Study 1 was designed to identify key issues in participants’ talk about healthy living within relationships and test the analytical framework. In individual semi-structured interviews with seven people (five women and two men), participants extended neoliberal discourses of individual health responsibility to encompass their partners. Within this joint endeavour there were three discourses: ‘weight…is a relationship thing’, in which participants’ negotiated distinct but parallel discourses of appearance and health; ‘risky relationships’, in which they constructed healthy lifestyle as joint risk management; and ‘drift back into comfortableness’, which built an account of healthy lifestyle as fluid, effortful and short term.

The salience of health led to the exploration of how couples negotiate lifestyle advice in the context of illness. Study 2 was a substantial, longitudinal qualitative project with 22 people (nine couples and four men in long-term relationships who chose to participate alone), recruited within two weeks of a partner receiving a new diagnosis of CHD, and interviewed once a month for three months, creating a total of 37 interviews. Using FDA with Deleuzian concepts, three main discourses were identified: ‘Ideal health citizens, ideal partners’, in which couples’ negotiated conflicting norms of ideal coupledom and responsible health citizenship; ‘expert patients, expert partners’, where couples managed competing knowledges and ensuing power relations; and ‘multiple temporalities of lifestyle change’, where couples referred to multiple time-frames or durations of illness, recovery, and ageing which afforded acceptance, stoicism, and the assertion of values other than the narrow pursuit of health through healthy lifestyle. The novel contributions of this thesis include the following: A reconceptualization of ‘technologies of the self’ meant that couples’ joint practices could be understood as work on both self and other to produce desired subject positions, and revealed that imperatives of health can transgress relationship norms. Far from always being in alignment, ideals of coupledom could compete and conflict with those of good health citizenship. The thesis also contributed a novel understanding of how couples’ co-construction of risk through multiple experiential and expert knowledges produced intricate power relations. Finally, this thesis developed the field with an original application of Deleuze’s notion of time to couples’ talk of multiple and fluid temporalities of illness, recovery, and health could work for or against engagement in lifestyle change. In health psychology literature, intimate relationships are assumed to be protective and supportive of health, but the thesis indicated that couples’ joint management of lifestyle increases complexity and therefore possibilities for both affirmative and negative experiences. The Foucauldian-Deleuzian approach successfully engaged with the complexity and dynamism of couples’ health negotiations, offering an affirmative and ethical perspective on couples’ management of lifestyle advice and change that has valuable implications for future research and practice.

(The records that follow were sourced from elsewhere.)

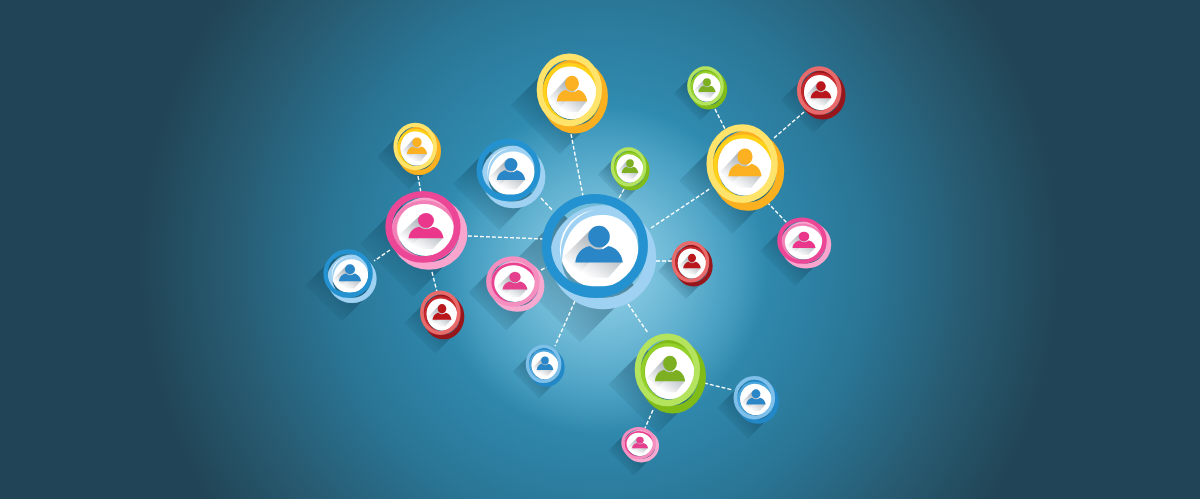
<!DOCTYPE html>
<html lang="en">
<head>
<meta charset="utf-8">
<title>People network banner</title>
<style>
  :root {
    --edge: #214556;
    --mid: #2a7696;
    --core: #3698be;
    --glow: #9bd6ec;
    --link: #ffffff;
  }
  html, body { margin: 0; width: 1200px; height: 500px; overflow: hidden; background: var(--edge); }
  .banner { display: block; width: 1200px; height: 500px; }

  /* node palettes: ring in front, ring behind, thin accent, icon */
  .blue   { --front: #2492d0; --back: #9fd2f2; --accent: #4fabdf; --icon: #2a86c6; }
  .sky    { --front: #7fc0ea; --back: #2388c8; --accent: #4ba6dc; --icon: #2a86c6; }
  .pink   { --front: #ec4797; --back: #f9a5cd; --accent: #f27fb5; --icon: #ea368b; }
  .rose   { --front: #f48fc0; --back: #f7a9cf; --accent: #e8418f; --icon: #e5408d; }
  .yellow { --front: #ffe36a; --back: #fbb01f; --accent: #fdd219; --icon: #fbb122; }
  .green  { --front: #b4e35e; --back: #80bb17; --accent: #94d02a; --icon: #7cb022; }
  .red    { --front: #e96a6a; --back: #97161b; --accent: #c8272c; --icon: #b9171c; }

  .ring-back { fill: none; stroke: var(--back); stroke-width: 11; }
  .ring-front { fill: none; stroke: var(--front); stroke-width: 9; }
  .ring-accent { fill: none; stroke: var(--accent); stroke-width: 5; }
  .person { fill: var(--icon); }
  .links { fill: none; stroke: var(--link); stroke-width: 1.4; stroke-dasharray: 4 2; }
</style>
</head>
<body>
<svg class="banner" viewBox="0 0 1200 500" role="img" aria-label="Network of connected people">
  <defs>
    <radialGradient id="backdrop" gradientUnits="userSpaceOnUse" cx="600" cy="260" r="460">
      <stop offset="0" stop-color="var(--core)"/>
      <stop offset=".28" stop-color="#3190b6"/>
      <stop offset=".58" stop-color="var(--mid)"/>
      <stop offset=".82" stop-color="#27596f"/>
      <stop offset="1" stop-color="var(--edge)"/>
    </radialGradient>
    <radialGradient id="halo" gradientUnits="userSpaceOnUse" cx="602" cy="270" r="165">
      <stop offset="0" stop-color="var(--glow)" stop-opacity=".95"/>
      <stop offset=".4" stop-color="var(--glow)" stop-opacity=".6"/>
      <stop offset="1" stop-color="var(--glow)" stop-opacity="0"/>
    </radialGradient>
    <linearGradient id="cast" gradientUnits="userSpaceOnUse" x1="0" y1="0" x2="-62" y2="62">
      <stop offset="0" stop-color="#0f3d55" stop-opacity=".5"/>
      <stop offset=".5" stop-color="#0f3d55" stop-opacity=".32"/>
      <stop offset="1" stop-color="#0f3d55" stop-opacity="0"/>
    </linearGradient>
    <linearGradient id="icon-cast" gradientUnits="userSpaceOnUse" x1="4" y1="-8" x2="-16" y2="24">
      <stop offset="0" stop-color="#8d97a0" stop-opacity=".75"/>
      <stop offset="1" stop-color="#8d97a0" stop-opacity="0"/>
    </linearGradient>
    <clipPath id="disc-clip"><circle r="38"/></clipPath>

    <polygon id="node-shadow" points="-35,-35 35,35 -18,88 -88,18" fill="url(#cast)"/>

    <g id="face">
      <circle r="38" fill="#fff"/>
      <g clip-path="url(#disc-clip)" fill="url(#icon-cast)">
        <polygon points="-7,-20 8,-6 -18,22 -35,8"/>
        <polygon points="-23,12 23,12 9,28 -38,28"/>
      </g>
      <g class="person">
        <circle cy="-12" r="10.5"/>
        <path d="M-23 13C-22 3-15-2-9-3Q0 4 9-3C15-2 22 3 23 13Z"/>
      </g>
    </g>

    <g id="node">
      <ellipse class="ring-back" cx="4" cy="6" rx="45" ry="46"/>
      <use href="#face"/>
      <ellipse class="ring-accent" cx="1" cy="2" rx="42" ry="39" transform="rotate(35)"/>
      <ellipse class="ring-front" cx="-4" cy="-3" rx="45" ry="46"/>
    </g>

    <g id="hub">
      <ellipse class="ring-back" cx="4" cy="8" rx="46" ry="45"/>
      <use href="#face"/>
      <path d="M-36 16C-42-16-22-38 4-39C26-38 38-22 40-4C32-24 18-34 2-33C-22-32-36-12-36 16Z" fill="var(--back)"/>
      <ellipse class="ring-front" cx="-4" cy="-3" rx="47" ry="46"/>
      <path d="M-44 22C-28 46 14 52 39 22C20 40-18 42-44 22Z" fill="var(--front)"/>
    </g>
  </defs>

  <rect width="1200" height="500" fill="url(#backdrop)"/>
  <circle cx="602" cy="270" r="165" fill="url(#halo)"/>

  <g id="shadows">
    <use href="#node-shadow" transform="translate(599 250) scale(1.05)"/>
    <use href="#node-shadow" transform="translate(572 93) scale(.7)"/>
    <use href="#node-shadow" transform="translate(417 149) scale(.46)"/>
    <use href="#node-shadow" transform="translate(511 172) scale(.66)"/>
    <use href="#node-shadow" transform="translate(631 168) scale(.38)"/>
    <use href="#node-shadow" transform="translate(707 87) scale(.38)"/>
    <use href="#node-shadow" transform="translate(822 92) scale(.47)"/>
    <use href="#node-shadow" transform="translate(746 167) scale(.76)"/>
    <use href="#node-shadow" transform="translate(804 242) scale(.5)"/>
    <use href="#node-shadow" transform="translate(427 230) scale(.76)"/>
    <use href="#node-shadow" transform="translate(351 276) scale(.52)"/>
    <use href="#node-shadow" transform="translate(443 315) scale(.44)"/>
    <use href="#node-shadow" transform="translate(516 283) scale(.54)"/>
    <use href="#node-shadow" transform="translate(693 264) scale(.4)"/>
    <use href="#node-shadow" transform="translate(546 365) scale(.38)"/>
    <use href="#node-shadow" transform="translate(670 372) scale(.7)"/>
    <use href="#node-shadow" transform="translate(756 400) scale(.44)"/>
    <use href="#node-shadow" transform="translate(640 444) scale(.36)"/>
  </g>

  <g class="links">
    <line x1="571" y1="134" x2="583" y2="196"/>
    <line x1="541" y1="198" x2="553" y2="211"/>
    <line x1="624" y1="189" x2="619" y2="198"/>
    <line x1="468" y1="236" x2="544" y2="239"/>
    <line x1="541" y1="270" x2="549" y2="266"/>
    <line x1="418" y1="176" x2="421" y2="193"/>
    <line x1="390" y1="250" x2="374" y2="261"/>
    <line x1="432" y1="272" x2="437" y2="292"/>
    <line x1="651" y1="228" x2="711" y2="188"/>
    <line x1="715" y1="109" x2="725" y2="129"/>
    <line x1="774" y1="138" x2="804" y2="112"/>
    <line x1="767" y1="202" x2="787" y2="223"/>
    <line x1="656" y1="261" x2="674" y2="261"/>
    <line x1="575" y1="301" x2="555" y2="346"/>
    <line x1="628" y1="304" x2="648" y2="333"/>
    <line x1="704" y1="383" x2="733" y2="390"/>
    <line x1="653" y1="410" x2="645" y2="428"/>
  </g>

  <g id="people">
    <use href="#node" class="yellow" transform="translate(572 92) scale(.66 .72)"/>
    <use href="#node" class="yellow" transform="translate(417 148) scale(.44 .47)"/>
    <use href="#hub" class="blue" transform="translate(511 172) scale(.62)"/>
    <use href="#node" class="green" transform="translate(630 168) scale(.36 .39)"/>
    <use href="#node" class="green" transform="translate(707 87) scale(.37 .39)"/>
    <use href="#node" class="red" transform="translate(821 92) scale(.45 .48)"/>
    <use href="#node" class="yellow" transform="translate(745 166) scale(.72 .78)"/>
    <use href="#node" class="pink" transform="translate(804 242) scale(.5 .46)"/>
    <use href="#node" class="pink" transform="translate(426 229) scale(.76 .71)"/>
    <use href="#hub" class="blue" transform="translate(350 275) scale(.48)"/>
    <use href="#node" class="red" transform="translate(442 314) scale(.41 .44)"/>
    <use href="#node" class="rose" transform="translate(515 283) scale(.54 .5)"/>
    <use href="#node" class="red" transform="translate(692 263) scale(.38 .41)"/>
    <use href="#node" class="sky" transform="translate(545 365) scale(.36 .38)"/>
    <use href="#node" class="green" transform="translate(670 372) scale(.66 .72)"/>
    <use href="#node" class="sky" transform="translate(756 399) scale(.42 .43)"/>
    <use href="#node" class="rose" transform="translate(640 444) scale(.35 .32)"/>
    <use href="#hub" class="blue" transform="translate(599 249) scale(1.03)"/>
  </g>

  <rect y="499" width="1200" height="1" fill="#fff"/>
</svg>
</body>
</html>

Dyddiad Dyfarnu2017
Iaith wreiddiolSaesneg
Sefydliad Dyfarnu
  • Prifysgol Aberystwyth
GoruchwyliwrSarah Riley (Goruchwylydd) & Elizabeth Gagen (Goruchwylydd)

Dyfynnu hyn